The media not only misfires on NHL free agents, but also those coming out of Europe. For every underhyped Antti Niemi there is a grossly overrated Jonas Gustavsson. I clearly remember how the experts couldn't talk more than 30 seconds without mentioning how "The Monster" was going to lead the Leafs to the Promised Land. With his 2.98 goals-against average, .900 save percentage, and 39-45-15 career record with the Leafs, that was never going to happen. And do you remember how Fabian Brunnstrom was going to teach us all a thing or two about scoring goals? He last played in 2012-13, for Frolunda HC of the Swedish League, where he scored a grand total of 18 points in 51 games.
In short, there is no way of predicting how a player will adapt to his new surroundings, so why does anyone care about the media's opinion of free agents?

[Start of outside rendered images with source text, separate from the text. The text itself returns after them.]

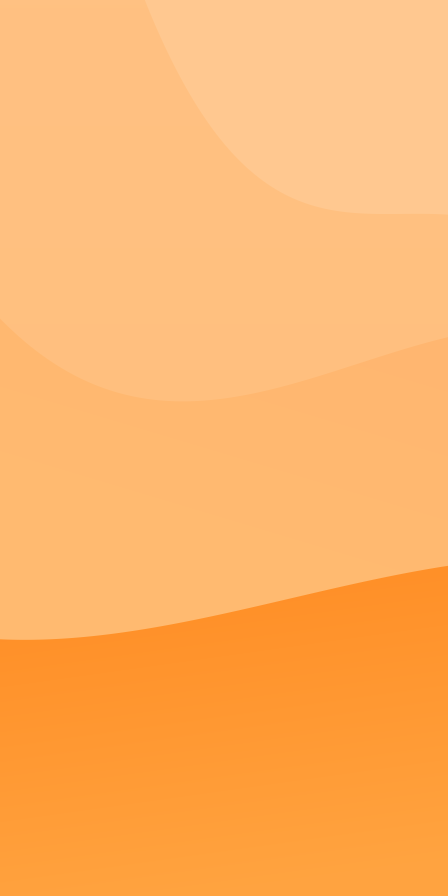
A WebGL 2 fragment shader for this background:

```glsl
#version 300 es
precision highp float;
// Layered orange waves: pale curved sheets above a deep orange swell.

uniform vec2 u_resolution;
out vec4 fragColor;

const vec3 PEACH = vec3(1.0, 0.784, 0.563);
const vec3 APRICOT_TOP = vec3(1.0, 0.755, 0.508);
const vec3 APRICOT_LOW = vec3(1.0, 0.750, 0.495);
const vec3 AMBER_TOP = vec3(1.0, 0.712, 0.440);
const vec3 AMBER_LOW = vec3(1.0, 0.730, 0.440);
const vec3 ORANGE_TOP = vec3(1.0, 0.565, 0.158);
const vec3 ORANGE_LOW = vec3(1.0, 0.640, 0.250);

// Height of a cubic Bezier with evenly spaced control heights.
float waveHeight(float t, vec4 h) {
    float s = 1.0 - t;
    return dot(h, vec4(s * s * s, 3.0 * s * s * t, 3.0 * s * t * t, t * t * t));
}

// Smooth coverage of the region below a curve, one pixel wide at its edge.
float below(float y, float height) {
    float gap = height - y;
    return clamp(gap / length(vec2(dFdx(gap), dFdy(gap))) + 0.5, 0.0, 1.0);
}

// Linear blend between two heights, tilted by a slope across the width.
vec3 tiltedGradient(vec2 p, float slope, float low, float high, vec3 lowColor, vec3 highColor) {
    float t = (p.y - slope * p.x - low) / (high - low);
    return mix(lowColor, highColor, clamp(t, 0.0, 1.0));
}

void main() {
    vec2 p = gl_FragCoord.xy / u_resolution;

    // Wave outlines, from the upper right corner down to the swell
    float upper = waveHeight((p.x - 0.328) / 0.672, vec4(0.994, 0.718, 0.768, 0.7604));
    float middle = waveHeight(p.x, vec4(0.6445, 0.474, 0.584, 0.6237));
    float lower = waveHeight(p.x, vec4(0.2865, 0.279, 0.343, 0.3685));

    // Layer shading
    vec3 apricot = tiltedGradient(p, 0.0, 0.55, 1.0, APRICOT_LOW, APRICOT_TOP);
    vec3 amber = tiltedGradient(p, -0.15, 0.45, 0.78, AMBER_LOW, AMBER_TOP);
    vec3 orange = tiltedGradient(p, 0.07, -0.03, 0.29, ORANGE_LOW, ORANGE_TOP);

    // Paint back to front
    vec3 color = mix(PEACH, apricot, below(p.y, upper));
    color = mix(color, amber, below(p.y, middle));
    color = mix(color, orange, below(p.y, lower));
    fragColor = vec4(color, 1.0);
}
```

Dipping into the NHL free agent pool is, at the very least, a crap shoot for general managers. Sometimes teams luck out, and sometimes they pay dearly. Some free agents, no matter their skill, mesh better with their new coach or teammates, while others flounder. More often than not, the high risk brings few, if any rewards.
In many ways, it is best to go the safe route and offer short-term deals to average players who have an upside, and who may surprise you with a better-than-expected performance in the end. Tagging someone as "best available" does not guarantee future success, and if that player falters under the weight of an expensive long-term deal, it can cripple his career and his franchise. A player of lesser skill signed to a reasonable contract can be even more valuable. Just look at Clarke Macarthur, whose 24 goals and 31 assists cost the Ottawa Senators just $6.5 million over two years, or Mason Raymond who scored 45 points for the Leafs and earned just $2.275 million (5). Jarome Iginla signed a one-year deal with Boston and scored 30 goals. When low-risk players succeed, the general manager looks like a genius, and when these players fail, no one seems to notice.

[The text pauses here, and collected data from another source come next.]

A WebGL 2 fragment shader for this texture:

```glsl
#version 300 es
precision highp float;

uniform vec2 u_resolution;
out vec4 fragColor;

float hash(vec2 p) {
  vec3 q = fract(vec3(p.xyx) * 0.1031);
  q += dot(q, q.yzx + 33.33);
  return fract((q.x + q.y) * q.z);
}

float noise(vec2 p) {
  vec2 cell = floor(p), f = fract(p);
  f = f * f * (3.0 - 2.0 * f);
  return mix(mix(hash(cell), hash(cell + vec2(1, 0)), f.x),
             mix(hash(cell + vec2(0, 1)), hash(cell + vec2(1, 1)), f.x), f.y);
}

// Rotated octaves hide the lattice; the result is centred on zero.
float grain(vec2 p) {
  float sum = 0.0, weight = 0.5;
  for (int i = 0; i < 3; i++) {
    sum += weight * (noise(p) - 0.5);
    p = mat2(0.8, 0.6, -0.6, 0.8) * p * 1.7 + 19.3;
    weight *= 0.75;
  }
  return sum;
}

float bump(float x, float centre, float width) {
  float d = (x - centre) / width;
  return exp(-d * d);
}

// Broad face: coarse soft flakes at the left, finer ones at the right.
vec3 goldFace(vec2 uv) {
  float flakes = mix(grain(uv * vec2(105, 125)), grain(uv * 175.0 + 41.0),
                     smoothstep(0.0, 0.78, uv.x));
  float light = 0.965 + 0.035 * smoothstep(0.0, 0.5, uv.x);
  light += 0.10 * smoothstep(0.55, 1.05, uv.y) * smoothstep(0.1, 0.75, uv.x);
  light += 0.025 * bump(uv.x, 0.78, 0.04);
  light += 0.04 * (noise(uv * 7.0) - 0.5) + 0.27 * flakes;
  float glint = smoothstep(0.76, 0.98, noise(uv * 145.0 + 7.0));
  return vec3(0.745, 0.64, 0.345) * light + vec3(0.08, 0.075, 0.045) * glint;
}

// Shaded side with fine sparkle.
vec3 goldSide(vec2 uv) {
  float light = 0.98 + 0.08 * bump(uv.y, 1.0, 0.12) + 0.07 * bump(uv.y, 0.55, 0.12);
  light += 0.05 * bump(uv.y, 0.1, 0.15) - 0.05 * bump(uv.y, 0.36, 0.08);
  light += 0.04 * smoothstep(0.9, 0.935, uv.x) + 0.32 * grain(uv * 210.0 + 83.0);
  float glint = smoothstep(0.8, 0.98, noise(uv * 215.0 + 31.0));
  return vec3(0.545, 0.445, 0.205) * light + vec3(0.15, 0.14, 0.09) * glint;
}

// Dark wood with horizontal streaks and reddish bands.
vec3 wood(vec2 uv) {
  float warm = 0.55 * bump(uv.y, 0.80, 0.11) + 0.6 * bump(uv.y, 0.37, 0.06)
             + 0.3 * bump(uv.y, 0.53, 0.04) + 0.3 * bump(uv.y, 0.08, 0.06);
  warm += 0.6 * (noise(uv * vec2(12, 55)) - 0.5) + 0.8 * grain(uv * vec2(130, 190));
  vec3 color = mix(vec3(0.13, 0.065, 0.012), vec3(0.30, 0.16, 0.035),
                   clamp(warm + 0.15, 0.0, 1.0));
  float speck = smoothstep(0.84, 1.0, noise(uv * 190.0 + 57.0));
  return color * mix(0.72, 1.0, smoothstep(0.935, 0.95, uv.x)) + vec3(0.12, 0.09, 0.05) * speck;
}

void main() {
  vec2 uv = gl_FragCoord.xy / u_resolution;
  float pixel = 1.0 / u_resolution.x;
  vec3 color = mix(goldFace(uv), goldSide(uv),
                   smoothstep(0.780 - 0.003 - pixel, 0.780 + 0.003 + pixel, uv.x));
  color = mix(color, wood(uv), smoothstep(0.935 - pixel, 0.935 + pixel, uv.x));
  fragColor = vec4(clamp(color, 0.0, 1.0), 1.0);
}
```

Of course, playing it cool during the free agent frenzy is easier said than done. Fans want their general manager to land an expensive star player, logic be damned, so general managers are under pressure to deliver. Fans should not listen to the media hype, however. There is no guarantee the free agent their team signed will live up to expectations, but we still can't resist all the hype. Making matters worse for general managers is the fact it is difficult to sign a player for what he is actually worth, because there is always another team ready to offer more money and a longer term. Don't forget the rule of supply and demand as well. Sometimes a general manager has to pay a little more to get a free agent just because the talent pool is shallow. For general managers, free agency is like going to prom. Everyone wants to go to the dance with the star quarterback or the head cheerleader, but in the long run, looks aren't everything. Sometimes it's better to go with the person you're most comfortable with and who fits your personality best.
(2) All salary information found at www.capgeek.com.

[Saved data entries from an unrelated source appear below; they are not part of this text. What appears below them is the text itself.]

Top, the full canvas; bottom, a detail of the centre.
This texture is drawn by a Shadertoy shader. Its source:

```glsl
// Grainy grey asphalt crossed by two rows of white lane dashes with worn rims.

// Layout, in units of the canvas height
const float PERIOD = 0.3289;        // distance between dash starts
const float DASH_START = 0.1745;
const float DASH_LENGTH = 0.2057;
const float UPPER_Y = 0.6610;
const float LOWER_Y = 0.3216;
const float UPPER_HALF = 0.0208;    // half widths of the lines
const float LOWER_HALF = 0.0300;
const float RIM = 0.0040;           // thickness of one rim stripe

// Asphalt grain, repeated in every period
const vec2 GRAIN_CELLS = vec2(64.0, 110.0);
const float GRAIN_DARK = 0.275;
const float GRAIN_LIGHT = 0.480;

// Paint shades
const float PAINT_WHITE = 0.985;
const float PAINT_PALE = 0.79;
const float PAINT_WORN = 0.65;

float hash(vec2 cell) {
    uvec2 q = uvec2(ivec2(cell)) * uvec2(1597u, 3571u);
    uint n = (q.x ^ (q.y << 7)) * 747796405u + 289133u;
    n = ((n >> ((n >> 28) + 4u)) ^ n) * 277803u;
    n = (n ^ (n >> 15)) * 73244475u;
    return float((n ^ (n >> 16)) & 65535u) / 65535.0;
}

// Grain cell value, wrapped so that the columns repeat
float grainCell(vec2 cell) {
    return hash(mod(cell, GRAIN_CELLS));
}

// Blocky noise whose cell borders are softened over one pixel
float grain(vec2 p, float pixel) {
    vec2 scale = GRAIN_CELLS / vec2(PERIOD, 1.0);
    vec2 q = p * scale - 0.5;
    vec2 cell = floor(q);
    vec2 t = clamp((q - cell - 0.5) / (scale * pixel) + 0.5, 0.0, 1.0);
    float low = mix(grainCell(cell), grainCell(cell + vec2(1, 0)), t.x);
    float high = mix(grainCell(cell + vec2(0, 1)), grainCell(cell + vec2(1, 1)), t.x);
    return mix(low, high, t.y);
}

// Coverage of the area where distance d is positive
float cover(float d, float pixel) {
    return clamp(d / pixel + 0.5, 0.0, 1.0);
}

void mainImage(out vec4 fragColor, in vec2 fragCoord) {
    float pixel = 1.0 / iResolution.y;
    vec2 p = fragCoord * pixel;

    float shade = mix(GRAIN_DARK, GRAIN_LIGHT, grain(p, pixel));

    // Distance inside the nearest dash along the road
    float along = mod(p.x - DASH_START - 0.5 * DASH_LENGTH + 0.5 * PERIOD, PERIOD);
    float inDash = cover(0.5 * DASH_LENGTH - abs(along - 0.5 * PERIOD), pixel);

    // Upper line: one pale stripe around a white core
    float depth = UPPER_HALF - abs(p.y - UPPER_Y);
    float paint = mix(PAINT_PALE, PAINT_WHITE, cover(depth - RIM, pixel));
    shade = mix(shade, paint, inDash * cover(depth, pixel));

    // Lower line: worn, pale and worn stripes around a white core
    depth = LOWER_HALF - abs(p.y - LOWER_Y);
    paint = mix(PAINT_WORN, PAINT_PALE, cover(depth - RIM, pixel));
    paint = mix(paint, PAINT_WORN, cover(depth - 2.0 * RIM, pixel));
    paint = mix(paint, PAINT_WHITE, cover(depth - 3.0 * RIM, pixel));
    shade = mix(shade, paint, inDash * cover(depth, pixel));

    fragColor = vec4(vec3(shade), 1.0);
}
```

(4) "NHL Team Reports," The Hockey News (August 2011), p. 36-47.
(5) All salary information found at www.capgeek.com.